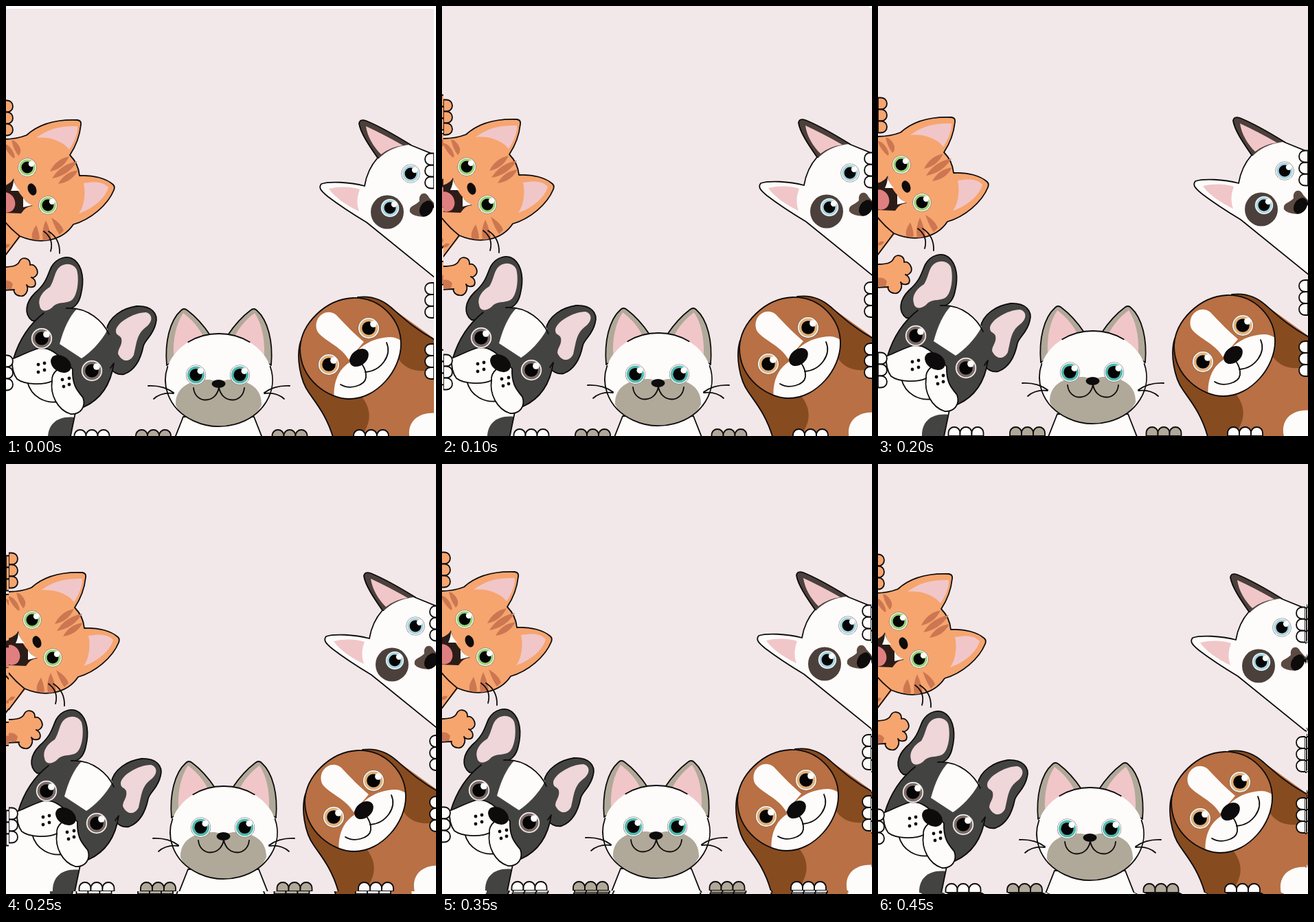
An HTML page with a canvas for the animation above (500 ms loop, 626 by 626 pixels).

```html
<!DOCTYPE html>
<html lang="en">
<head>
<meta charset="utf-8">
<title>Shaking pets</title>
<style>
  html, body { margin: 0; width: 100%; height: 100%; overflow: hidden; background: #fff; }
  canvas { display: block; }
</style>
</head>
<body>
<canvas id="stage" width="626" height="626"></canvas>
<script>
const SIZE = 626, STEP = 50;
// Position of the scene at each step of the shake
const SHAKE = [[-3, 4], [-4, -4], [2, 3], [-5, 4], [0, 0], [4, -4], [1, -2], [-1, -5], [-2, -1], [-4, -2]];
const INK = '#0d0b0b', WHITE = '#fdfcfb', PINK = '#f1c6c8', GREY = '#b0a999';
const ORANGE = '#f6a56f', RUST = '#cc7751', COAL = '#434341', BLUSH = '#efd6d8';
const TAN = '#b87044', BROWN = '#874b20', COCOA = '#4b403b';

const scene = document.createElement('canvas');
scene.width = scene.height = SIZE;
const c = scene.getContext('2d');

function fill(d, color) {
  c.fillStyle = color;
  c.fill(new Path2D(d));
}
function line(d) {
  c.stroke(new Path2D(d));
}
function shape(d, color) {
  fill(d, color);
  line(d);
}
function oval(x, y, rx, ry, color, degrees = 0) {
  c.beginPath();
  c.ellipse(x, y, rx, ry, degrees * Math.PI / 180, 0, 7);
  c.fillStyle = color;
  c.fill();
}
function eye(x, y, r, color) {
  oval(x, y, r + .6, r + .6, '#6d6762');
  oval(x, y, r, r, WHITE);
  oval(x, y, r * .9, r * .9, color);
  oval(x, y, r * .65, r * .65, '#050505');
  oval(x + r * .46, y - r * .4, r * .32, r * .32, WHITE);
}
// Tapered stripe between two points
function leaf(x1, y1, x2, y2, w, color = RUST) {
  const len = Math.hypot(x2 - x1, y2 - y1), nx = (y1 - y2) / len * w, ny = (x2 - x1) / len * w;
  const mx = (x1 + x2) / 2, my = (y1 + y2) / 2;
  fill(`M${x1},${y1}Q${mx + nx},${my + ny} ${x2},${y2}Q${mx - nx},${my - ny} ${x1},${y1}Z`, color);
}
// Three toes gripping an edge; angle 0 points up
function paw(x, y, degrees, color) {
  c.save();
  c.translate(x, y);
  c.rotate(degrees * Math.PI / 180);
  for (const toe of [-17, 0, 17]) {
    shape(`M${toe - 8.5},0V-4C${toe - 8.5},-16 ${toe + 8.5},-16 ${toe + 8.5},-4V0Z`, color);
  }
  c.restore();
}

function orangeCat() {
  fill('M-4,290L24,333L-4,368Z', ORANGE);
  line('M20,335L-4,367');
  leaf(-4, 352, 6, 347, 5);
  shape('M-5,194C8,194 20,192 30,188C52,168 80,165 104,166Q110,167 109,173C107,192 101,205 93,217' +
    'C102,226 106,236 107,247C128,246 146,251 156,260Q159,263 157,268C148,290 123,311 98,318' +
    'C82,342 50,348 20,335Q6,324 -5,310Z', ORANGE);
  fill('M44,192C60,179 80,174 104,175C105,186 98,200 92,209C82,196 62,190 44,192Z', PINK);
  fill('M113,258C130,255 142,256 149,264C145,280 125,296 106,302C115,290 116,270 113,258Z', PINK);
  leaf(92, 219, 64, 241, 9);
  leaf(104, 226, 67, 251, 10);
  leaf(105, 239, 76, 259, 9);
  fill('M8,195Q17,197 21,208Q22,215 18,218Q11,209 8,195Z', RUST);
  fill('M-4,200Q7,202 12,216Q14,223 10,221Q0,212 -4,200Z', RUST);
  fill('M44,319Q36,330 38,339Q44,342 49,339Q48,328 44,319Z', RUST);
  fill('M58,312Q51,327 54,341Q61,342 66,338Q64,325 58,312Z', RUST);
  fill('M66,308Q72,325 78,333L84,327Q81,317 66,308Z', RUST);
  eye(31, 235, 13, '#9bd275');
  eye(61, 290, 13, '#9bd275');
  oval(38, 267, 6, 9, INK, -22);
  fill('M-4,262Q7,259 11,251C14,264 18,271 25,279Q31,288 39,291Q29,291 22,302L-4,301Z', '#2b1c17');
  oval(0, 286, 13, 15, '#e07f80', -25);
  fill('M11,253Q13,262 20,269L7,269Q11,261 11,253Z', WHITE);
  fill('M25,279Q30,287 38,290L25,293Z', WHITE);
  line('M55,328Q70,339 65,357');
  line('M62,328Q79,339 78,360');
  shape('M-5,380C8,380 17,379 20,371C24,364 36,367 35,377C42,375 48,385 45,391C42,396 38,396 37,395' +
    'C45,399 44,408 39,409C34,410 31,408 30,406C34,414 28,424 20,422C12,421 11,414 12,413L-5,414Z', ORANGE);
  fill('M-4,400Q5,398 10,405L8,412H-4Z', RUST);
  paw(-3, 163, 90, ORANGE);
}

function frenchie() {
  fill('M-4,540H70L102,590L93,631H-4Z', WHITE);
  fill('M100,599C74,596 60,610 61,631H93Z', COAL);
  line('M101,592L93,631');
  shape('M38,458C26,449 28,432 42,418C60,402 60,392 66,380C74,366 90,362 100,370' +
    'C112,380 114,400 109,420C106,434 98,440 93,440L60,460Z', COAL);
  fill('M49,436C46,425 54,415 64,409C70,400 70,390 76,382C84,373 98,374 103,384' +
    'C107,398 104,420 97,427C90,434 78,430 70,436C60,447 50,445 49,436Z', BLUSH);
  shape('M146,472C150,452 170,440 190,437C212,436 222,448 218,462C214,480 203,485 200,495' +
    'C196,515 188,530 172,536Q160,538 152,528Z', COAL);
  fill('M160,473C160,462 185,446 204,446C216,450 212,462 203,468C190,478 190,492 186,508' +
    'C180,520 168,518 163,506C163,498 170,494 168,484C165,478 160,480 160,473Z', BLUSH);
  const head = 'M11,513C18,490 32,465 52,450C66,438 82,438 100,440C122,444 140,458 150,478' +
    'C158,492 160,505 157,520C152,555 135,574 113,584';
  fill(head + 'L70,550Z', COAL);
  fill('M104,440C124,444 140,457 148,471C138,490 122,505 110,513L78,492C84,470 92,452 104,440Z', WHITE);
  line('M55,447C32,465 18,490 11,513');
  line('M88,440C120,438 142,460 150,478');
  line('M152,527L157,520C152,555 135,574 113,584');
  shape('M31,547C37,570 58,579 76,576L68,540Z', WHITE);
  shape('M9,514C20,510 34,502 49,498C64,497 76,506 97,529C96,552 104,560 112,570' +
    'C117,584 108,595 94,594C75,588 64,566 67,546C55,552 28,552 16,543Q8,532 9,514Z', WHITE);
  line('M67,546Q66,537 74,530');
  oval(80, 521, 16, 11.5, INK, 32);
  for (const [x, y] of [[47, 522], [56, 520], [47, 533], [56, 530], [82, 544], [92, 542], [84, 554], [92, 551]]) {
    oval(x, y, 2.4, 2.4, INK);
  }
  eye(52, 484, 15, '#7b6b67');
  eye(125, 531, 15, '#7b6b67');
  paw(-3, 534, 90, WHITE);
  paw(125, 630, 0, WHITE);
}

function siamese() {
  const ear = 'M234,523C231,490 238,458 255,443Q259,439 264,443C276,452 287,464 297,479L270,500Z';
  const innerEar = 'M244,508C243,484 248,462 258,447C270,456 281,468 287,481Q260,488 244,508Z';
  shape('M258,598L245,631H374L361,598Z', WHITE);
  const mirrored = draw => {
    draw();
    c.save();
    c.translate(620, 0);
    c.scale(-1, 1);
    draw();
    c.restore();
  };
  mirrored(() => { shape(ear, GREY); fill(innerEar, PINK); });
  oval(310, 544.5, 78, 67.5, WHITE);
  c.save();
  c.clip();
  fill('M247,581C246,554 270,543 297,544Q310,548 323,544C350,543 373,554 372,581Q355,614 310,614Q264,614 247,581Z', GREY);
  c.restore();
  for (const [from, to] of [[-125, -55], [-17, 197]]) {
    c.beginPath();
    c.ellipse(310, 544.5, 78, 67.5, 0, from * Math.PI / 180, to * Math.PI / 180);
    c.stroke();
  }
  eye(276.5, 537, 14, '#52b8ae');
  eye(340.5, 537, 14, '#52b8ae');
  oval(309.5, 550, 10, 6, INK);
  mirrored(() => {
    line('M273,556C275,579 306,580 310,555');
    line('M207,553Q229,552 244,563');
    line('M215,572Q226,562 244,564');
  });
  paw(214.5, 630, 0, GREY);
  paw(413, 630, 0, GREY);
}

function beagle() {
  const back = 'M512,424Q540,420 562,440C580,456 600,474 630,489';
  const side = 'M429,488C422,510 428,545 441,563C452,579 468,598 477,631';
  fill(side + 'H630V489L562,440L512,424Z', TAN);
  fill(side + 'H513C530,612 535,592 519,570L470,540Z', BROWN);
  fill(back + 'V525C605,537 580,531 570,511Z', BROWN);
  fill('M588,631C582,606 600,589 630,593V631Z', WHITE);
  line(side);
  line(back);
  const head = 'M428,498C430,462 465,427 505,425C545,424 575,456 575,492C575,530 540,572 500,572' +
    'C470,572 428,545 428,498Z';
  fill(head, TAN);
  c.save();
  c.clip(new Path2D(head));
  fill('M478,576C475,545 486,528 500,519C510,498 530,483 560,482Q572,483 578,490V576Z', WHITE);
  c.restore();
  fill('M453,473C446,454 466,438 481,450C495,465 509,479 521,489L499,515C488,495 460,486 453,473Z', WHITE);
  line(head);
  oval(514, 512, 15.5, 11, INK, -40);
  line('M487,551C500,559 522,553 524,541Q525,531 518,521');
  line('M523,533C547,531 562,508 554,490');
  eye(528, 469, 15, '#e3b179');
  eye(470, 522, 15, '#e3b179');
  paw(531.5, 630, 0, WHITE);
}

function whiteCat() {
  shape('M541,221C530,205 516,185 514,171Q515,164 524,167C546,176 568,189 589,202L570,230Z', COCOA);
  fill('M524,175Q550,187 578,203Q560,205 546,216C535,205 526,190 524,175Z', PINK);
  fill('M630,219L588,202C558,204 528,225 522,262C500,256 470,255 459,259C454,265 460,270 468,277' +
    'C485,290 505,303 525,315L630,400Z', WHITE);
  line('M630,219L588,202M541,221Q526,238 522,262C500,256 470,255 459,259C454,265 460,270 468,277' +
    'C485,290 505,303 525,315L630,400');
  fill('M470,266C485,262 505,263 515,267C510,280 511,290 514,299C495,290 478,278 470,266Z', PINK);
  oval(555, 300, 24, 24.5, COCOA);
  eye(589, 244, 13, '#a5d4e2');
  eye(559, 294, 13, '#a5d4e2');
  fill('M588,300C586,290 596,291 602,284C600,273 611,268 616,279L626,290L608,307Q592,306 588,300Z', '#5b4a42');
  oval(612, 295, 9, 12.5, INK, 32);
  fill('M619,292L630,284V299Z', INK);
  for (const y of [240, 428.5, 517.5]) paw(623, y, -90, WHITE);
}

c.fillStyle = '#f2e8ea';
c.fillRect(0, 0, SIZE, SIZE);
c.translate(3, -4);
c.strokeStyle = INK;
c.lineWidth = 1.8;
c.lineCap = c.lineJoin = 'round';
orangeCat();
frenchie();
siamese();
beagle();
whiteCat();

const stage = document.getElementById('stage').getContext('2d');
const start = performance.now();

function render(now) {
  const step = Math.floor(Math.max(0, now - start) / STEP) % SHAKE.length;
  stage.fillStyle = '#fff';
  stage.fillRect(0, 0, SIZE, SIZE);
  // Earlier steps stay visible along the uncovered edges
  for (const [x, y] of SHAKE.slice(0, step + 1)) stage.drawImage(scene, x, y);
  requestAnimationFrame(render);
}
render(start);
</script>
</body>
</html>
```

-=-=-=-=-

[BRIEF] Look through the lines above and collect those with the word "mirrored".

[RESPONSE BELOW]
  const mirrored = draw => {
  mirrored(() => { shape(ear, GREY); fill(innerEar, PINK); });
  mirrored(() => {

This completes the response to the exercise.